If, like us, you are looking for ways to save money on family outings, might I recommend purchasing English Heritage membership.
Why we Purchased Our English Heritage Membership
Family days out to the cinema, bowling or even play centres can cost a fortune and soon eat into your weekly budget. We were keen to get our children (and ourselves) outdoors and found that farms and parklands could also be extremely expensive pursuits. As a historian, I am always eager to develop my children’s interest in history, however I would also encourage this passion for the past regardless of my profession. After visiting just one English Heritage site last year, we paid £17.00 for admission. We soon worked out that if we purchased English Heritage membership, we would not only save money in the long-run, but it would also encourage us to get our more in our desire to ‘get our money’s worth’ by using this membership.
How much does it cost?
I would encourage anyone who is considering English Heritage membership to search online for current offers. Currently, annual membership can be purchased in a variety of different packages/options. The basic packages are:
1 Adult and up to six Children:
£56 or £4.67 per month
2 Adults and up to 12 Children:
£99 or £8.25 per month.
£49 or £4.08 per month
£46 or £3.83 per month
*Prices correct as of 29th March 2018. Please see the English Heritage website for additional membership packages. Monthly payments are taken via Direct Debit.
What’s Included in the Membership?
First of all with the membership, you get unlimited access to over 400 English Heritage sites. These vary from monuments such as Stonehenge and medieval castles to stately homes.
A member’s pack will be sent to you in the post which includes membership card(s) as well as a wonderful handbook complete with details of the various English Heritage sites. The pack also includes a kids magazine and details of current events.
With the membership, you can gain free entry or a reduced entrance fee to many English Heritage events. These events include jousting, falconry displays and fayres. We attended a number of these events last summer, our favourite was the ‘Grand Medieval Joust’ at Bolsover Castle.
Another handy feature of the membership is discounted entry to some other associated attractions throughout the UK which are not part of English Heritage, e.g. Scottish properties under the protection of Historic Scotland (including Edinburgh Castle) and over 40 sites in Ireland.
In my quest to make my children more ‘outdoorsy’ I have found that most English Heritage sites we visit also have an outdoor area of some kind, be that a forest, or a garden or even a small picturesque village located nearby.
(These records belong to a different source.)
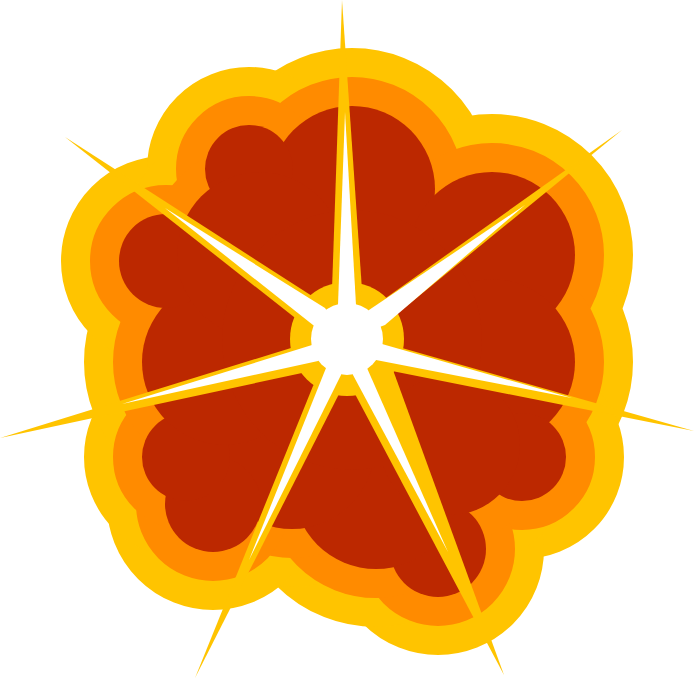
<!DOCTYPE html>
<html lang="en">
<head>
<meta charset="utf-8">
<title>Explosion</title>
<style>
:root { --paper: #fff; --flame: #ffc400; --ember: #ff8b00; --core: #bc2800; }
html, body { margin: 0; background: var(--paper); overflow: hidden; }
.explosion { display: block; width: 694px; height: 678px; }
.halo { fill: var(--flame); stroke: var(--flame); stroke-width: 116; }
.glow { fill: var(--ember); stroke: var(--ember); stroke-width: 58; }
.cloud { fill: var(--core); }
.rays { fill: var(--flame); }
.flash { fill: var(--paper); }
</style>
</head>
<body>
<svg class="explosion" viewBox="0 0 694 678" role="img" aria-label="Cartoon explosion with seven rays">
  <defs>
    <g id="puffs">
      <circle cx="352" cy="189" r="83"/>
      <circle cx="492" cy="255" r="83"/>
      <circle cx="492" cy="362" r="83"/>
      <circle cx="522" cy="457" r="44"/>
      <circle cx="438" cy="549" r="48"/>
      <circle cx="376" cy="486" r="83"/>
      <circle cx="292" cy="446" r="83"/>
      <circle cx="213" cy="504" r="48"/>
      <circle cx="186" cy="457" r="44"/>
      <circle cx="225" cy="362" r="83"/>
      <circle cx="166" cy="261" r="47"/>
      <circle cx="249" cy="169" r="44"/>
      <circle cx="260" cy="255" r="83"/>
      <circle cx="352" cy="340" r="130"/>
      <circle cx="450" cy="445" r="70"/>
    </g>
  </defs>
  <use class="halo" href="#puffs"/>
  <use class="glow" href="#puffs"/>
  <use class="cloud" href="#puffs"/>
  <g class="rays">
    <circle cx="347" cy="339" r="57"/>
    <polygon points="342,0 362,290 347,338 332,290"/>
    <polygon points="622,130 392,318 347,338 369,310"/>
    <polygon points="694,431 392,371 347,338 402,348"/>
    <polygon points="504,675 355,394 347,338 393,370"/>
    <polygon points="195,678 313,386 347,338 339,394"/>
    <polygon points="0,438 291,348 347,338 302,373"/>
    <polygon points="65,137 312,296 347,338 294,317"/>
  </g>
  <g class="flash">
    <circle cx="347" cy="339" r="36"/>
    <polygon points="345,112 356,305 347,339 338,305"/>
    <polygon points="525,205 385,325 347,339 369,310"/>
    <polygon points="572,398 376,360 347,339 382,344"/>
    <polygon points="448,552 353,375 347,339 367,368"/>
    <polygon points="249,560 326,368 347,339 341,375"/>
    <polygon points="122,404 312,345 347,339 318,361"/>
    <polygon points="165,208 325,308 347,339 313,325"/>
  </g>
</svg>
</body>
</html>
So wherever we go, we find we’re not only exploring the country, but also taking in some much needed fresh air as well as enjoying some beautiful historic sites. Our expeditions have been extremely educational and always give my children something to talk about on Monday morning when the teacher asks, ‘so what did you do this weekend’?
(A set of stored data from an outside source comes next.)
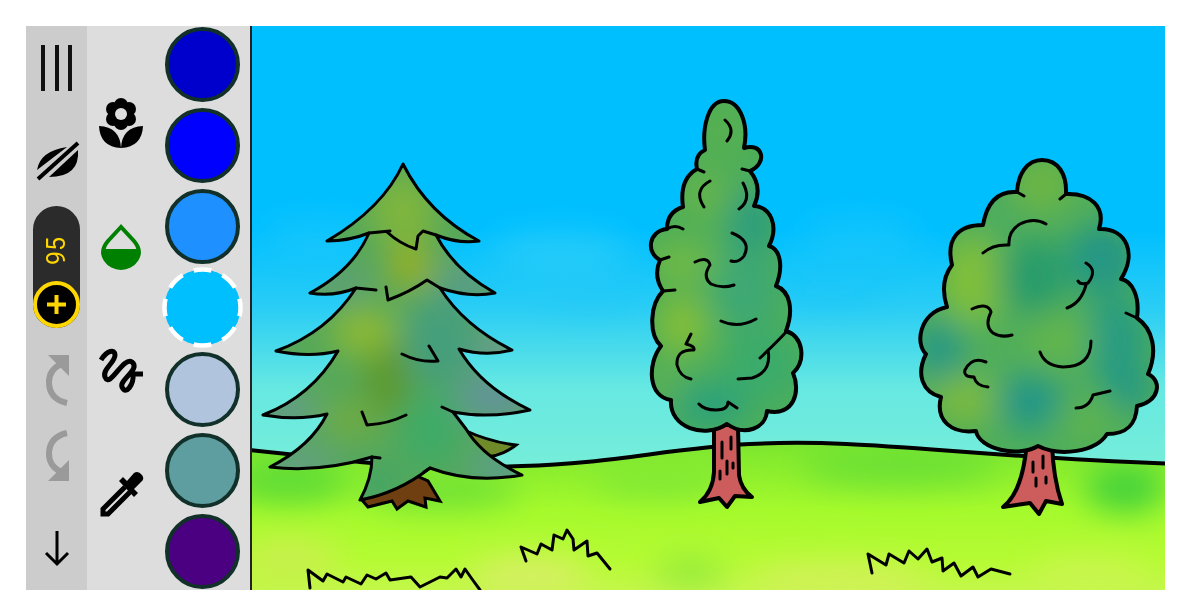
<!DOCTYPE html>
<html lang="en">
<head>
<meta charset="utf-8">
<title>Colouring app</title>
<style>
:root{--bar:#cccccc;--panel:#dddddd;--ink:#000;--off:#9a9a9a;--ring:#12302a;--gold:#ffd700;--pill:#2b2b2b;--drop:#008000;--sky:#00bfff}
*{box-sizing:border-box;margin:0;padding:0}
body{width:1200px;height:616px;overflow:hidden;background:#fff;font-family:Roboto,Inter,sans-serif}
.app{position:absolute;left:26px;top:26px;width:1139px;height:564px;display:grid;grid-template-columns:61px 68px 95px 1fr;overflow:hidden}
.bar{position:relative;background:var(--bar)}
.tools{position:relative;background:var(--panel)}
.icon{position:absolute;left:50%;top:var(--y);width:48px;height:52px;transform:translate(-50%,-50%);display:block}
.icon svg{display:block;width:48px;height:52px;overflow:visible}
.credits{position:absolute;left:7px;top:180px;width:47px;height:122px;border-radius:24px;background:var(--pill)}
.credits b{position:absolute;left:0;top:22px;width:47px;height:46px;line-height:46px;text-align:center;font-size:25px;font-weight:400;color:var(--gold);transform:rotate(-90deg)}
.credits svg{position:absolute;left:0;bottom:0}
.palette{background:var(--panel);display:flex;flex-direction:column;align-items:center;justify-content:space-between;padding:1px 0 1px 0}
.swatch{flex:none;width:75px;height:75px;border-radius:50%;border:4px solid var(--ring);background:var(--c);position:relative;left:0}
.swatch.active{border-color:var(--c)}
.swatch.active svg{position:absolute;left:-7px;top:-7px}
.drawing{border-left:2px solid #222;overflow:hidden}
.drawing svg{display:block}
.outline{fill:none;stroke:#000;stroke-width:4;stroke-linejoin:round;stroke-linecap:round}
.thin{stroke-width:3}
</style>
</head>
<body>
<main class="app">
  <nav class="bar" aria-label="Menu">
    <a class="icon" href="#" style="--y:42px" aria-label="Menu"><svg viewBox="0 0 48 52"><path d="M10 3V49M24 3V49M37 3V49" stroke="#111" stroke-width="4"/></svg></a>
    <a class="icon" href="#" style="--y:134px" aria-label="Hide lines"><svg viewBox="0 0 48 52"><path d="M4 36Q7 17 34 13Z"/><path d="M45 16Q47 43 16 43Z"/><path d="M5 45L45 9" stroke="#000" stroke-width="4"/></svg></a>
    <div class="credits"><b>95</b><svg width="47" height="47" viewBox="0 0 47 47"><circle cx="23.5" cy="23.5" r="21.5" fill="#000" stroke="#ffd700" stroke-width="4"/><path d="M14 23.5H33M23.5 14V33" stroke="#ffd700" stroke-width="4"/></svg></div>
    <a class="icon" href="#" style="--y:354px" aria-label="Redo"><svg viewBox="0 0 48 52"><path d="M34 49Q16 45 16 28Q16 16 28 10" fill="none" stroke="#9a9a9a" stroke-width="6"/><path d="M15 1H36V22Z" fill="#9a9a9a"/></svg></a>
    <a class="icon" href="#" style="--y:430px" aria-label="Undo"><svg viewBox="0 0 48 52"><path d="M34 3Q16 7 16 24Q16 36 28 42" fill="none" stroke="#9a9a9a" stroke-width="6"/><path d="M15 51H36V30Z" fill="#9a9a9a"/></svg></a>
    <a class="icon" href="#" style="--y:522px" aria-label="Down"><svg viewBox="0 0 48 52"><path d="M24 9V41M13 31L24 42L35 31" fill="none" stroke="#000" stroke-width="3"/></svg></a>
  </nav>

  <nav class="tools" aria-label="Tools">
    <a class="icon" href="#" style="--y:97px" aria-label="Pictures"><svg viewBox="0 0 48 52"><circle cx="24" cy="8" r="7"/><circle cx="24" cy="26" r="7"/><circle cx="16" cy="12" r="7"/><circle cx="32" cy="12" r="7"/><circle cx="16" cy="22" r="7"/><circle cx="32" cy="22" r="7"/><circle cx="24" cy="17" r="6" fill="#ddd"/><path d="M2 29Q23 30 24 51Q3 50 2 29ZM46 29Q25 30 24 51Q45 50 46 29Z"/></svg></a>
    <a class="icon" href="#" style="--y:221px" aria-label="Fill"><svg viewBox="0 0 48 52"><path d="M24 6L11 20C-1 34 12 47 24 47S49 34 37 20Z" fill="none" stroke="#008000" stroke-width="4"/><path d="M5 28H43Q43 47 24 47T5 28Z" fill="#008000"/></svg></a>
    <a class="icon" href="#" style="--y:345px" aria-label="Brush"><svg viewBox="0 0 48 52"><path d="M4 15C10 5 18 4 18 10C18 18 5 24 8 32C13 44 26 11 35 17C44 24 22 35 25 42C29 51 37 39 36 29H46" fill="none" stroke="#000" stroke-width="5"/></svg></a>
    <a class="icon" href="#" style="--y:467px" aria-label="Pick colour"><svg viewBox="0 0 48 52"><path d="M28 20L6 42V47H11L33 25" fill="none" stroke="#000" stroke-width="5"/><path d="M22 14L26 10L30 14L37 6Q41 3 45 8Q48 12 44 15L37 22L41 26L37 30Z"/></svg></a>
  </nav>

  <section class="palette" aria-label="Palette">
    <i class="swatch" style="--c:#0000cd"></i>
    <i class="swatch" style="--c:#0000ff"></i>
    <i class="swatch" style="--c:#1e90ff"></i>
    <i class="swatch active" style="--c:#00bfff"><svg width="81" height="81" viewBox="0 0 81 81"><circle cx="40.5" cy="40.5" r="38" fill="#00bfff" stroke="#fff" stroke-width="4.5" pathLength="80" stroke-dasharray="6 4" stroke-dashoffset="3"/></svg></i>
    <i class="swatch" style="--c:#b0c4de"></i>
    <i class="swatch" style="--c:#5f9ea0"></i>
    <i class="swatch" style="--c:#4b0082"></i>
  </section>

  <section class="drawing">
    <svg width="913" height="564" viewBox="252 26 913 564" role="img" aria-label="Three coloured trees on a green meadow">
      <defs>
        <linearGradient id="sky" x2="0" y2="1"><stop offset=".36" stop-color="#00bfff"/><stop offset=".5" stop-color="#2acdf5"/><stop offset=".64" stop-color="#66e8e2"/><stop offset=".8" stop-color="#78eed8"/><stop offset="1" stop-color="#86f2d4"/></linearGradient>
        <linearGradient id="meadow" x2="0" y2="1"><stop offset="0" stop-color="#7be62e"/><stop offset=".4" stop-color="#a5fa2c"/><stop offset=".7" stop-color="#b5fb33"/><stop offset="1" stop-color="#cdf458"/></linearGradient>
        <filter id="soft" x="-60%" y="-60%" width="220%" height="220%"><feGaussianBlur stdDeviation="16"/></filter>
        <path id="ground" d="M240 449Q300 455 360 462Q440 470 522 466C610 464 670 448 750 444C870 438 960 457 1180 464V610H240Z"/>
        <path id="fir" d="M403 164Q383 208 327 241Q349 241 369 233Q353 270 310 293Q334 297 356 288Q328 332 276 351Q310 358 338 351Q312 396 263 415Q298 421 327 414Q311 446 270 467Q320 473 372 457Q372 478 360 500Q398 493 430 468Q472 484 522 475Q482 456 466 429L453 412Q488 419 530 410Q481 387 459 349Q486 357 512 350Q464 326 440 288Q469 298 495 293Q454 270 436 235Q458 244 479 241Q428 214 403 164Z"/>
        <path id="poplar" d="M724 101C708 101 702 128 705 150Q694 155 697 169Q679 179 683 207Q667 212 667 229C648 231 646 253 660 260Q653 276 663 291C649 305 649 335 661 346C647 364 648 397 671 400C669 428 705 439 727 424C745 437 766 428 767 411C794 417 801 391 793 373C806 361 804 337 786 331C794 310 790 291 776 286C784 266 780 249 769 246C779 226 771 207 754 206Q763 187 750 171C768 163 763 142 744 148C749 124 740 101 724 101Z"/>
        <path id="oak" d="M1042 160C1027 160 1018 174 1017 192Q989 190 983 225C957 225 946 240 952 265Q939 282 947 307C919 313 915 344 926 354C916 374 922 392 941 397C935 421 952 434 976 431C979 449 1018 458 1038 446C1060 457 1096 452 1107 434C1127 434 1136 425 1137 406C1159 402 1163 381 1148 374C1158 351 1153 329 1137 318C1140 296 1132 281 1121 279C1137 254 1127 228 1099 229C1106 207 1091 193 1066 194C1067 174 1058 160 1042 160Z"/>
        <clipPath id="in-fir"><use href="#fir"/></clipPath>
        <clipPath id="in-poplar"><use href="#poplar"/></clipPath>
        <clipPath id="in-oak"><use href="#oak"/></clipPath>
        <clipPath id="in-ground"><use href="#ground"/></clipPath>
      </defs>

      <g id="background">
        <rect x="252" y="26" width="913" height="564" fill="url(#sky)"/>
        <g filter="url(#soft)" opacity=".35"><ellipse cx="320" cy="235" rx="60" ry="14" fill="#43d4f5"/><ellipse cx="560" cy="250" rx="70" ry="18" fill="#5cdff2"/><ellipse cx="860" cy="235" rx="60" ry="14" fill="#43d4f5"/><ellipse cx="830" cy="290" rx="50" ry="12" fill="#0fbffa"/><ellipse cx="590" cy="295" rx="40" ry="10" fill="#18c3f8"/></g>
        <use href="#ground" fill="url(#meadow)"/>
        <g clip-path="url(#in-ground)"><g filter="url(#soft)">
          <ellipse cx="290" cy="480" rx="60" ry="24" fill="#5fdc36"/><ellipse cx="440" cy="490" rx="80" ry="18" fill="#6ee035"/><ellipse cx="660" cy="480" rx="70" ry="16" fill="#7fe834"/><ellipse cx="900" cy="466" rx="100" ry="18" fill="#68df34"/><ellipse cx="1125" cy="488" rx="40" ry="24" fill="#42d13a"/><ellipse cx="530" cy="575" rx="60" ry="18" fill="#d9ee68"/><ellipse cx="290" cy="560" rx="50" ry="22" fill="#c9f04e"/><ellipse cx="840" cy="580" rx="90" ry="16" fill="#d4f05c"/><ellipse cx="1090" cy="575" rx="60" ry="18" fill="#cbf550"/><ellipse cx="690" cy="572" rx="36" ry="14" fill="#8fe83a"/>
        </g></g>
        <use href="#ground" class="outline"/>
      </g>

      <g id="fir-tree">
        <path d="M362 500L392 488L412 474L428 481L440 501L425 498L426 507L408 501L397 509L392 501L368 507Z" fill="#6f3f12" stroke="#000" stroke-width="3"/>
        <path d="M464 430Q490 442 516 445Q501 457 482 457Z" fill="#6f8a28" stroke="#000" stroke-width="3"/>
        <use href="#fir" fill="#56a85a"/>
        <g clip-path="url(#in-fir)"><g filter="url(#soft)">
          <ellipse cx="403" cy="210" rx="34" ry="36" fill="#7fb63c"/><ellipse cx="340" cy="285" rx="32" ry="14" fill="#5f9c80"/><ellipse cx="470" cy="280" rx="34" ry="20" fill="#5a9c8c"/><ellipse cx="410" cy="267" rx="24" ry="22" fill="#98b020"/><ellipse cx="365" cy="332" rx="34" ry="24" fill="#8dba34"/><ellipse cx="440" cy="340" rx="38" ry="46" fill="#449f7c"/><ellipse cx="500" cy="350" rx="24" ry="16" fill="#6f9aa0"/><ellipse cx="388" cy="380" rx="22" ry="36" fill="#5d982a"/><ellipse cx="285" cy="411" rx="30" ry="14" fill="#6b98a0"/><ellipse cx="495" cy="398" rx="40" ry="22" fill="#6393a0"/><ellipse cx="350" cy="420" rx="30" ry="18" fill="#72ac43"/><ellipse cx="298" cy="465" rx="40" ry="12" fill="#6a9b98"/><ellipse cx="430" cy="430" rx="30" ry="38" fill="#3cab68"/><ellipse cx="500" cy="468" rx="30" ry="14" fill="#5f9aa0"/><ellipse cx="378" cy="484" rx="20" ry="16" fill="#3aa46a"/>
        </g></g>
        <use href="#fir" class="outline thin"/>
        <path class="outline thin" d="M369 233L390 231M387 232Q400 244 416 249L418 236L423 231L436 235M356 288L376 290M386 287L388 300Q410 292 427 280L440 288M402 354Q420 363 438 361L429 346M362 412L367 425Q388 424 406 415M453 412L442 407M372 457L380 458M430 468L424 472"/>
      </g>

      <g id="poplar-tree">
        <path d="M714 425H738L739 475Q741 489 752 497L735 496L727 507L719 498L700 502Q713 491 714 472Z" fill="#cd5c5c" stroke="#000" stroke-width="4" stroke-linejoin="round"/>
        <path class="outline thin" d="M722 442V458M731 437V449M727 461V474M720 471V479M733 463V468"/>
        <use href="#poplar" fill="#4cae5a"/>
        <g clip-path="url(#in-poplar)"><g filter="url(#soft)">
          <ellipse cx="722" cy="130" rx="22" ry="30" fill="#58b050"/><ellipse cx="705" cy="195" rx="26" ry="24" fill="#66b44a"/><ellipse cx="752" cy="222" rx="24" ry="34" fill="#2a9c80"/><ellipse cx="682" cy="262" rx="34" ry="20" fill="#72ba44"/><ellipse cx="745" cy="290" rx="34" ry="40" fill="#3ca874"/><ellipse cx="682" cy="325" rx="26" ry="30" fill="#85bf38"/><ellipse cx="762" cy="365" rx="38" ry="34" fill="#3bab6c"/><ellipse cx="665" cy="385" rx="20" ry="18" fill="#5fb151"/><ellipse cx="710" cy="405" rx="38" ry="22" fill="#2aa17c"/>
        </g></g>
        <use href="#poplar" class="outline"/>
        <path class="outline thin" d="M725 120Q736 130 727 141M710 181Q693 190 704 207M743 183Q752 200 739 209M732 233Q752 241 744 256Q739 263 731 261M667 229Q675 224 683 229M660 260L669 257M695 262Q708 256 710 265Q702 277 711 284Q722 289 734 285M663 291L675 290M721 321Q738 329 756 319M691 334L686 344Q695 346 694 350Q676 349 677 365Q680 377 691 379M760 358Q778 341 787 331M768 350Q772 372 752 378L738 379M699 404Q704 410 716 410Q728 410 728 402L737 408M697 169L704 172M750 171L742 169"/>
      </g>

      <g id="oak-tree">
        <path d="M1027 441L1052 443Q1053 478 1062 504L1046 501L1039 514L1030 503L1003 507Q1023 492 1027 441Z" fill="#cd5c5c" stroke="#000" stroke-width="4" stroke-linejoin="round"/>
        <path class="outline thin" d="M1033 462V472M1043 456V468M1036 478V486M1046 477V483"/>
        <use href="#oak" fill="#4fae5a"/>
        <g clip-path="url(#in-oak)"><g filter="url(#soft)">
          <ellipse cx="1042" cy="185" rx="30" ry="26" fill="#6fb642"/><ellipse cx="995" cy="215" rx="24" ry="22" fill="#4aac60"/><ellipse cx="973" cy="280" rx="34" ry="44" fill="#80bf3b"/><ellipse cx="1032" cy="277" rx="34" ry="38" fill="#279b6c"/><ellipse cx="1102" cy="258" rx="34" ry="34" fill="#229587"/><ellipse cx="1115" cy="340" rx="32" ry="46" fill="#279b82"/><ellipse cx="1060" cy="340" rx="34" ry="26" fill="#64b64c"/><ellipse cx="940" cy="350" rx="24" ry="32" fill="#279886"/><ellipse cx="965" cy="400" rx="34" ry="24" fill="#7dbb3c"/><ellipse cx="1030" cy="402" rx="34" ry="28" fill="#229687"/><ellipse cx="1085" cy="420" rx="28" ry="20" fill="#5fb44e"/><ellipse cx="1130" cy="390" rx="22" ry="20" fill="#249688"/>
        </g></g>
        <use href="#oak" class="outline"/>
        <path class="outline thin" d="M983 253Q993 244 1009 245Q1008 231 1020 224Q1034 217 1046 224M1086 263Q1098 270 1088 283Q1080 285 1078 281M1086 285Q1081 303 1067 308M972 309Q988 302 991 312Q984 326 993 333Q1001 338 1012 335M1040 352Q1045 366 1063 367Q1091 367 1091 341M986 362Q972 356 965 370Q963 377 974 377Q976 386 988 387M1076 408Q1089 408 1093 395L1110 391M1017 192L1024 196M1066 194L1060 199M1137 318L1126 313"/>
      </g>

      <g id="grass" class="outline thin">
        <path d="M310 588L308 570L323 581L327 574L343 582L346 577L361 584L367 575L376 579L386 573L390 580L411 577L420 587L440 577L447 578L456 569L461 577L465 569L472 579L480 590"/>
        <path d="M526 561L521 547L537 554L541 544L552 550L554 535L563 539L567 530L573 539L574 550L587 541L588 556L597 553L610 569"/>
        <path d="M872 573L868 554L886 565L889 554L904 563L909 551L918 559L927 549L932 562L942 558L943 571L954 563L961 576L973 567L978 577L991 569L1010 574"/>
      </g>
    </svg>
  </section>
</main>
</body>
</html>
Keep an eye on my blog for more posts on English Heritage sites and wonderful family days out!!!